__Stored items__
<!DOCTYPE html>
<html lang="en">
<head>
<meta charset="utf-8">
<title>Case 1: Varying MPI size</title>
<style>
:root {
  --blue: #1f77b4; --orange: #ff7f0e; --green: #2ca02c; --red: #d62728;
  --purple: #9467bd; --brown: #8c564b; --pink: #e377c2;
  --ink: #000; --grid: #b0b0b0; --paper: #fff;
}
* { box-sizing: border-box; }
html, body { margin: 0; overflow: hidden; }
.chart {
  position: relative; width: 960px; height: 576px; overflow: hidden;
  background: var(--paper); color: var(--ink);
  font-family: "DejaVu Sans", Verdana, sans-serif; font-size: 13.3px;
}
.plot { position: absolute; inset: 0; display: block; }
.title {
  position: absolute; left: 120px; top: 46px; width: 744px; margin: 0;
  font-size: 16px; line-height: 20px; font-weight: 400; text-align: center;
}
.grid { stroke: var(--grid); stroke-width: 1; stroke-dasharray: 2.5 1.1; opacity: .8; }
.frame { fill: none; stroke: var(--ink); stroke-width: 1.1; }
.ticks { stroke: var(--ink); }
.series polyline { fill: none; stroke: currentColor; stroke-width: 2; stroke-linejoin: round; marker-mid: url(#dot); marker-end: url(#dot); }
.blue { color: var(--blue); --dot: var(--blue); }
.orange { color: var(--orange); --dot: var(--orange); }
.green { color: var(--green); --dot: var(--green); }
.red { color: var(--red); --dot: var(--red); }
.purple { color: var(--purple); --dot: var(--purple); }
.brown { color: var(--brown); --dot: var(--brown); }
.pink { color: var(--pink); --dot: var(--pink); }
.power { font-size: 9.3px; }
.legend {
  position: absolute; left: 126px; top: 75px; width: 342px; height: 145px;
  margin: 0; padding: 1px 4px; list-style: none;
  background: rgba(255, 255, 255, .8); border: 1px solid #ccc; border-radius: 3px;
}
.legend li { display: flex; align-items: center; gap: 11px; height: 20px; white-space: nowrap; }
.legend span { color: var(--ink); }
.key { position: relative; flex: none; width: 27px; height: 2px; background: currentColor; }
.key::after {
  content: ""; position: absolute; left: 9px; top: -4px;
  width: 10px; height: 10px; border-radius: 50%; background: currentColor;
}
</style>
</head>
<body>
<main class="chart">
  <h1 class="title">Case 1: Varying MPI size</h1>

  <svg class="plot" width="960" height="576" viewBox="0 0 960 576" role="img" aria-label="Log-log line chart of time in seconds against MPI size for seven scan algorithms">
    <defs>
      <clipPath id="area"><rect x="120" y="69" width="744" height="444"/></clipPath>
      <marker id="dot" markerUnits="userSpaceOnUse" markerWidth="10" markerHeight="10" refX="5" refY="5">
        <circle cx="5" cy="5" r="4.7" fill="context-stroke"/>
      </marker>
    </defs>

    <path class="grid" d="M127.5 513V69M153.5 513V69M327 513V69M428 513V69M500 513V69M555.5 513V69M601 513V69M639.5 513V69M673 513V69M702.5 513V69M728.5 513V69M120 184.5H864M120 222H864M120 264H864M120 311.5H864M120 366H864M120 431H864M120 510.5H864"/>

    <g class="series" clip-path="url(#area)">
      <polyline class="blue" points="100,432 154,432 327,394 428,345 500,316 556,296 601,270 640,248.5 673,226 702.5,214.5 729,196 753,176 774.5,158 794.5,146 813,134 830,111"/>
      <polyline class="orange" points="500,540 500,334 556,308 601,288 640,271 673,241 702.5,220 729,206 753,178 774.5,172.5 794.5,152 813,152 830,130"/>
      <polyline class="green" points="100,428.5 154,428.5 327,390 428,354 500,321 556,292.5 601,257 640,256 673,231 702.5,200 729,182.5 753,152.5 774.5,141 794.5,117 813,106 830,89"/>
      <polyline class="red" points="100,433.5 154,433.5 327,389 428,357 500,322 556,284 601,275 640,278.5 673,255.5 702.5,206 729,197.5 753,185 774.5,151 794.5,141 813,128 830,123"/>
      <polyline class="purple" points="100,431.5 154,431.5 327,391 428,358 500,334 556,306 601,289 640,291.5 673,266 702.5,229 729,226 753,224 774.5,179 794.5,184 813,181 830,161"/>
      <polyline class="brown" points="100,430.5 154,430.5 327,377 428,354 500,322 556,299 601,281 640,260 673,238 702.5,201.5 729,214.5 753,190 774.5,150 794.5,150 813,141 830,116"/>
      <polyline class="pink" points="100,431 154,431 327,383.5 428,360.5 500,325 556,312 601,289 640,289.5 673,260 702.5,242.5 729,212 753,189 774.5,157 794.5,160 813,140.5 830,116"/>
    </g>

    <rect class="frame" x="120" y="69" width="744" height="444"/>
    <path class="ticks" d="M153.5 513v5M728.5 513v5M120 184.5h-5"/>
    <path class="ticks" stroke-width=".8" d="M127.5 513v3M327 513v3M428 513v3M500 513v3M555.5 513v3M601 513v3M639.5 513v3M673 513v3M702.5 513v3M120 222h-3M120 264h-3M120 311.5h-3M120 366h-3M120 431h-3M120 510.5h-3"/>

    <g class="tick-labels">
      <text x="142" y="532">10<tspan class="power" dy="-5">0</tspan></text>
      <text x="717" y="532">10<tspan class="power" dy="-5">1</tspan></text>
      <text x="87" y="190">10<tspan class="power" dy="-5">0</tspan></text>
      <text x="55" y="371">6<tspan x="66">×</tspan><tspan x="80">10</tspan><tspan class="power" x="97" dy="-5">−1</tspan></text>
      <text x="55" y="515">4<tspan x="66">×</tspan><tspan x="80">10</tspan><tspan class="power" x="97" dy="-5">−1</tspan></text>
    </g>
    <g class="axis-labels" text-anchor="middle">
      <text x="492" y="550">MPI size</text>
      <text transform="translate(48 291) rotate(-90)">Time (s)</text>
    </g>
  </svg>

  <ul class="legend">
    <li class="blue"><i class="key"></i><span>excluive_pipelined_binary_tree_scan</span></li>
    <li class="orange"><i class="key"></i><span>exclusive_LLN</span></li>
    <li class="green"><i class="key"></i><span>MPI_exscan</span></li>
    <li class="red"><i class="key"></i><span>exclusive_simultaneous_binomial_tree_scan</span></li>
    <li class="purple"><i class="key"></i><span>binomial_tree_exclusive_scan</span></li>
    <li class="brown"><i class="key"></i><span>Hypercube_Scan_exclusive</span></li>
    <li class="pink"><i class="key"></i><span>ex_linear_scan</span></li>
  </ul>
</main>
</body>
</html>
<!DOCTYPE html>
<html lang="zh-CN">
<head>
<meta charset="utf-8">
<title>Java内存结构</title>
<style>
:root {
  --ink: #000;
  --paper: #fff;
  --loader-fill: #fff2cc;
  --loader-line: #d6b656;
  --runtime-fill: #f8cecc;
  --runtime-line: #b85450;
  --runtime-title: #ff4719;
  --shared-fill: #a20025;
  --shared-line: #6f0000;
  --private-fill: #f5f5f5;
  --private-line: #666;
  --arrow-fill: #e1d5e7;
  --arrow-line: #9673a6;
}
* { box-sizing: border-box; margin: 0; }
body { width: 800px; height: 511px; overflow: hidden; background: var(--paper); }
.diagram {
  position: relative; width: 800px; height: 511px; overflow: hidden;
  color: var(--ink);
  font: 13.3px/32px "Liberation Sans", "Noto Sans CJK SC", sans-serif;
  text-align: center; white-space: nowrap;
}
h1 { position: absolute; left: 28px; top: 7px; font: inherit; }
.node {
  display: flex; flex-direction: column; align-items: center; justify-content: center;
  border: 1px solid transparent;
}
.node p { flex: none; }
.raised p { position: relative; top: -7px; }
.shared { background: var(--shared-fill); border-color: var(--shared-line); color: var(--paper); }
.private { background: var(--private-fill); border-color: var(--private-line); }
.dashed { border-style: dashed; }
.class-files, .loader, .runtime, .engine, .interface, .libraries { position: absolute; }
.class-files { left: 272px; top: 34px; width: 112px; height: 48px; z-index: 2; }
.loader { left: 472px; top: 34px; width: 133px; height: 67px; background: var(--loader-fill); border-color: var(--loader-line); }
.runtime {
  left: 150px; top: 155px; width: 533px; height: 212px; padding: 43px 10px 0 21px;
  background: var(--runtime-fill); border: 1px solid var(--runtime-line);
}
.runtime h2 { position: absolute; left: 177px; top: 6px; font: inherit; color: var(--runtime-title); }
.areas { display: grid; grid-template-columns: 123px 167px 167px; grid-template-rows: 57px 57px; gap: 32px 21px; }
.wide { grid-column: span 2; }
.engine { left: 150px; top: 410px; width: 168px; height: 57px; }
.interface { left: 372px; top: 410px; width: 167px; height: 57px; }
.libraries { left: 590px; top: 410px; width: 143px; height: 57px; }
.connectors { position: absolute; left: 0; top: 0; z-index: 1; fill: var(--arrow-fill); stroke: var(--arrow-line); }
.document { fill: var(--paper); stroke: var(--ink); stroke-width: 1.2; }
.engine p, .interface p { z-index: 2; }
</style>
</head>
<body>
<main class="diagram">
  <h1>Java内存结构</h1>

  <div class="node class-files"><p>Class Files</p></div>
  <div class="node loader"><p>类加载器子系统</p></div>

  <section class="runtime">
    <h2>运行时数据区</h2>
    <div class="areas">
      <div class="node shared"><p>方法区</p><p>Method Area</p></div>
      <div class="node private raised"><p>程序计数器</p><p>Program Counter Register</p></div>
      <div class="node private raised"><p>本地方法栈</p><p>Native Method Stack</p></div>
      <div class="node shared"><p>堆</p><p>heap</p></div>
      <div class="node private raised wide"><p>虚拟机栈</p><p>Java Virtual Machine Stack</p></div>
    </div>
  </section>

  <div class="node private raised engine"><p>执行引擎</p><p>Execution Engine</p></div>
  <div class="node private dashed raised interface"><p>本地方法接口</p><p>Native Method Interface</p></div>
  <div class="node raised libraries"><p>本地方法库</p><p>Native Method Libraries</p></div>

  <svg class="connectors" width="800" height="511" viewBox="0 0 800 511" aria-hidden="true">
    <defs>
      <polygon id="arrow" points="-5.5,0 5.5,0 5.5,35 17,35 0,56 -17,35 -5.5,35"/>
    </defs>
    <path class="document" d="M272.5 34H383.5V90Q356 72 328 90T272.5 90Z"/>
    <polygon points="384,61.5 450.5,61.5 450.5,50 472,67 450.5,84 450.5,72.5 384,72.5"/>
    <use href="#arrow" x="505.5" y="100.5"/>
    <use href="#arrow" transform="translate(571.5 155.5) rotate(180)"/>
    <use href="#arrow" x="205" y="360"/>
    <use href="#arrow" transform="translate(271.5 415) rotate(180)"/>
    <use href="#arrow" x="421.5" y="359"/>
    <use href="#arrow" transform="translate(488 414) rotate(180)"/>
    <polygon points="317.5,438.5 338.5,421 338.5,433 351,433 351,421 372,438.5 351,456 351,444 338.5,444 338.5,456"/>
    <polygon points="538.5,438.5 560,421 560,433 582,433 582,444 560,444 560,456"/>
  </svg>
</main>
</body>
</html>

__Task item__
Report the count, and only the count, of lines in the records above that contain "nowrap".

__Reply__
2